It’s too early too tell where the Knicks rank in the NBA’s elite hierarchy, but the question now has to be asked, is this the best D’Antoni coached team yet? It’s a tall order.
Seven years ago, Mike D’Antoni began his first full season as Suns head coach. Thanks in part to one of the most deepest rosters in the league, Phoenix rolled to a 62-win season and had one of the most prolific offensive seasons in league history.
That year the Suns offense averaged 110 points per game but allowed a league-worst average of 103 points per. However, the Suns frenetic offensive pace skewed those statistics. In reality, the 117 points they allowed per 100 possessions was 17th in the NBA.
Seven Knicks players currently average in double figures but the Knicks only average 95 points per game but average the second highest number of possessions per 48 minutes.
The Knicks season stats are irrelevant since Lin took the helm of the Knicks offense only three weeks ago. Even using only a nine game sample size, these Knicks are very different than the Seven Second or Less Suns. Sunday was only the seventh time in the last nine games that the Knicks scored more than 100 points. The Suns regularly scored 100 in three quarters.
Ultimately, the Suns were unable to overcome their defensive ineptitude. However, these Knicks are sixth in the NBA in defensive efficiency this season
Like Lin, Nash was able to get into the lane but Nash also had the ability to consistently pull-up and knock down a midrange jumper off the dribble. At point guard, Nash was the golden standard of D’Antoni point guards. However, Lin has been more active scoring in the paint. Whether he’ll continue averaging 25 plus a night when Carmelo returns to the lineup remains to be seen.
However, both Lin and Nash were the heartbeat to D’Antoni’s teams. After Nash injured his thigh against the Indiana Pacers in mid-December, the Suns lost five straight games in his absence. And lost a sixth to the San Antonio Spurs in his first game back. It was their longest losing streak of over two games throughout the entire regular season. Meanwhile, the Knicks have won eight of nine games since Lin took over an 8-15 team.
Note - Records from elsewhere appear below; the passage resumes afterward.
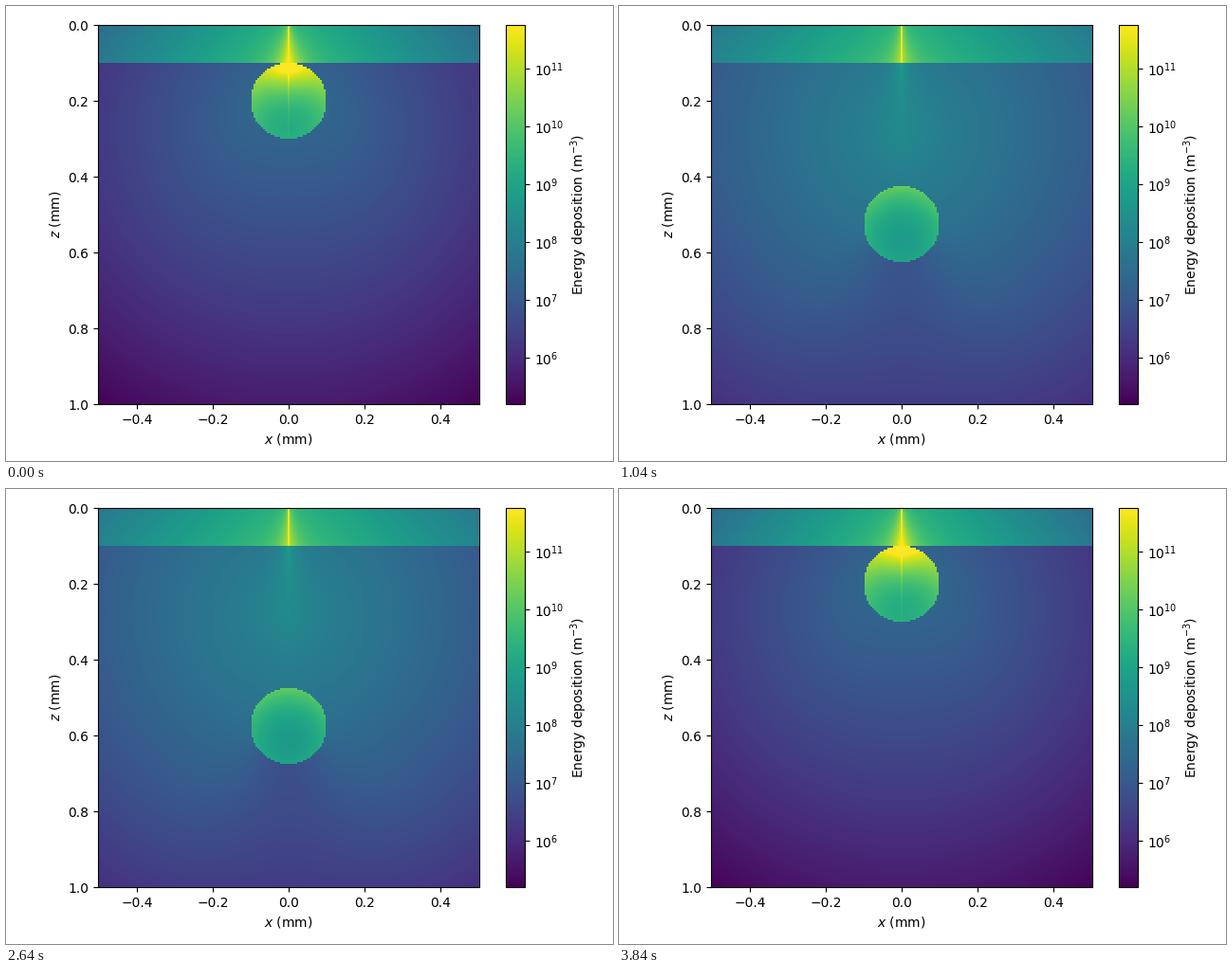
A matplotlib script for the animation above (3.92 s loop, 640 by 480 pixels).

```python
import numpy as np
import matplotlib.pyplot as plt
from matplotlib.animation import FuncAnimation
from matplotlib.colors import LogNorm

W, H = 640, 480
FRAMES, INTERVAL = 49, 80
LOG_MIN, LOG_MAX = 5.197, 11.754
LAYER, RADIUS = 0.1, 0.1

# Cell centres of the 201 x 200 grid, in mm
x, z = np.meshgrid(np.arange(-100, 101) * 0.005,
                   (np.arange(200) + 0.5) * 0.005)
ax_dist = np.abs(x)
on_axis = ax_dist < 1e-6


def layer_level(near):
    """Absorbing top layer with the narrow beam through it."""
    depth = z / LAYER
    level = 0.68 - 0.5 * ax_dist + 0.05 * (depth - 0.5)
    level += (0.17 + 0.04 * depth) * np.exp(-ax_dist / (0.008 + 0.018 * depth))
    level += near * (0.13 * depth * np.exp(-ax_dist / 0.035) - 0.1 * ax_dist)
    return np.where(on_axis, 0.985, level)


def medium_level(zc, near):
    """Scattering medium: diffuse glow, beam cone and the sphere's shadow."""
    r = np.hypot(x, z - 0.28)
    level = 0.45 - 0.25 * r - 0.12 * r**2 - 0.13 * near
    level += 0.07 * near * np.exp(-np.hypot(x, z - 0.2) / 0.2)

    below = np.maximum(z - LAYER, 0)
    cone = 0.15 * np.exp(-below / 0.12 - ax_dist / (0.02 + 0.2 * below))
    level += np.where(z < zc, cone, 0)

    gap = np.maximum(z - zc, 0)
    width = 0.06 + 0.45 * gap
    shadow = 0.12 * np.exp(-gap / 0.32 - (x / width)**2)
    shadow *= np.clip(gap / 0.08, 0, 1) * (1 - 0.6 * near)
    return level - shadow


def sphere_level(zc, near):
    """Absorbing sphere: bright cap and rim, darker low interior."""
    v = (z - zc) / RADIUS
    u2 = (x / RADIUS)**2 + v**2
    core = 0.54 + 0.11 * np.exp(-max(zc - 0.325, 0) / 0.15) - 0.04 * near
    level = core - (0.09 + 0.02 * near) * v + 0.11 * u2
    entry = np.hypot(x, z - LAYER)
    level += 0.35 * near**2 * np.exp(-entry / 0.07)
    ray = 0.12 * near**2 * np.exp(-np.maximum(z - LAYER, 0) / 0.1)
    return level + np.where(on_axis, ray, 0)


def deposition(i):
    zc = 0.2 + 0.025 * min(i, FRAMES - 1 - i)
    near = np.exp(-(zc - 0.2) / 0.08)
    level = np.where(z < LAYER, layer_level(near), medium_level(zc, near))
    inside = np.hypot(x, z - zc) < RADIUS - 1e-6
    level = np.where(inside, sphere_level(zc, near), level)
    return 10 ** (LOG_MIN + (LOG_MAX - LOG_MIN) * np.clip(level, 0.005, 0.998))


def pixel_axes(left, top, width, height):
    return fig.add_axes([left / W, 1 - (top + height) / H, width / W, height / H])


fig = plt.figure(figsize=(W / 100, H / 100), dpi=100)
ax = pixel_axes(97, 20, 402, 400)
cax = pixel_axes(527, 20, 20, 400)

image = ax.imshow(deposition(0), cmap="viridis", interpolation="nearest",
                  norm=LogNorm(10**LOG_MIN, 10**LOG_MAX), aspect="auto",
                  extent=(-0.5025, 0.5025, 1, 0))
ax.set_xticks([-0.4, -0.2, 0, 0.2, 0.4])
ax.set_yticks(np.arange(6) * 0.2)
ax.set_xlabel("$x$ (mm)")
ax.set_ylabel("$z$ (mm)")

bar = fig.colorbar(image, cax=cax, label="Energy deposition (m$^{-3}$)")
bar.set_ticks([10.0**k for k in range(6, 12)])
bar.minorticks_off()


def update(i):
    image.set_data(deposition(i))
    return [image]


anim = FuncAnimation(fig, update, frames=FRAMES, interval=INTERVAL,
                     repeat=True, repeat_delay=0)
plt.show()
```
What most forget is that the ’05 Suns also had a young Joe Johnson, Shawn Marion in his prime, Quentin Richardson, Jim Jackson and Leandro Barbosa. JR Smith is a more athletic, better shooting version of Joe Johnson.
The only constant besides the coaching staff on both teams is power forward Amare Stoudemire. However, in 2005, Stoudemire was forced to play center in a small Suns lineup. Seven years late, Stoudemire has shifted to his natural power forward position but has been passive and incredibly inconsistent. His defense is so lazy that the Suns actually experimented with sticking 6-5 guard Iman Shumpert on 7-footer Dirk Nowitzki.
Tyson Chandler is the defensive ex-factor that D’Antoni lacked in Phoenix. Chandler attacks the boards like it insulted his momma, he’s formed a symbiotic connection with Lin on the pick and roll and he defends the paint like a bird guards its nest. Meanwhile, the most talented scorer on the Knicks roster hasn’t even suited up since injuring his groin in Lin’s first start. However, Anthony scored only 11 points in 35 minutes when Lin took over the Nets game.
Frank Ocean’s favorite NBA player, Steve Novak (cane) has also quietly emerged as a three-point specialist. While Landry Fields has been the starter for much of the season, it’s likely he’ll come off the bench in the aftermath of JR Smith’s signing. Rookie Iman Shumpert isn’t as quick as Leandro Barbosa but he is bigger, stronger and a better defender, which pretty much encapsulates the comparison between the two teams.
The Knicks don’t have the same quick strike scoring ability as the 04-05 Suns, however, the major difference is that this team has the personnel to play a half court style, which the Suns struggled to do in the playoffs for much of Nash and D’Antoni’s tenure together. Most importantly, they defend much better and are designed to compete against anyone during the grind of a seven-game series against anyone in the league. D’Antoni’s Suns teams were offensive juggernauts but couldn’t transition their style of play to the playoffs. If D’Antoni can’t make a statement in the Eastern Conference playoffs with this unit, then he doesn’t deserve to return next season.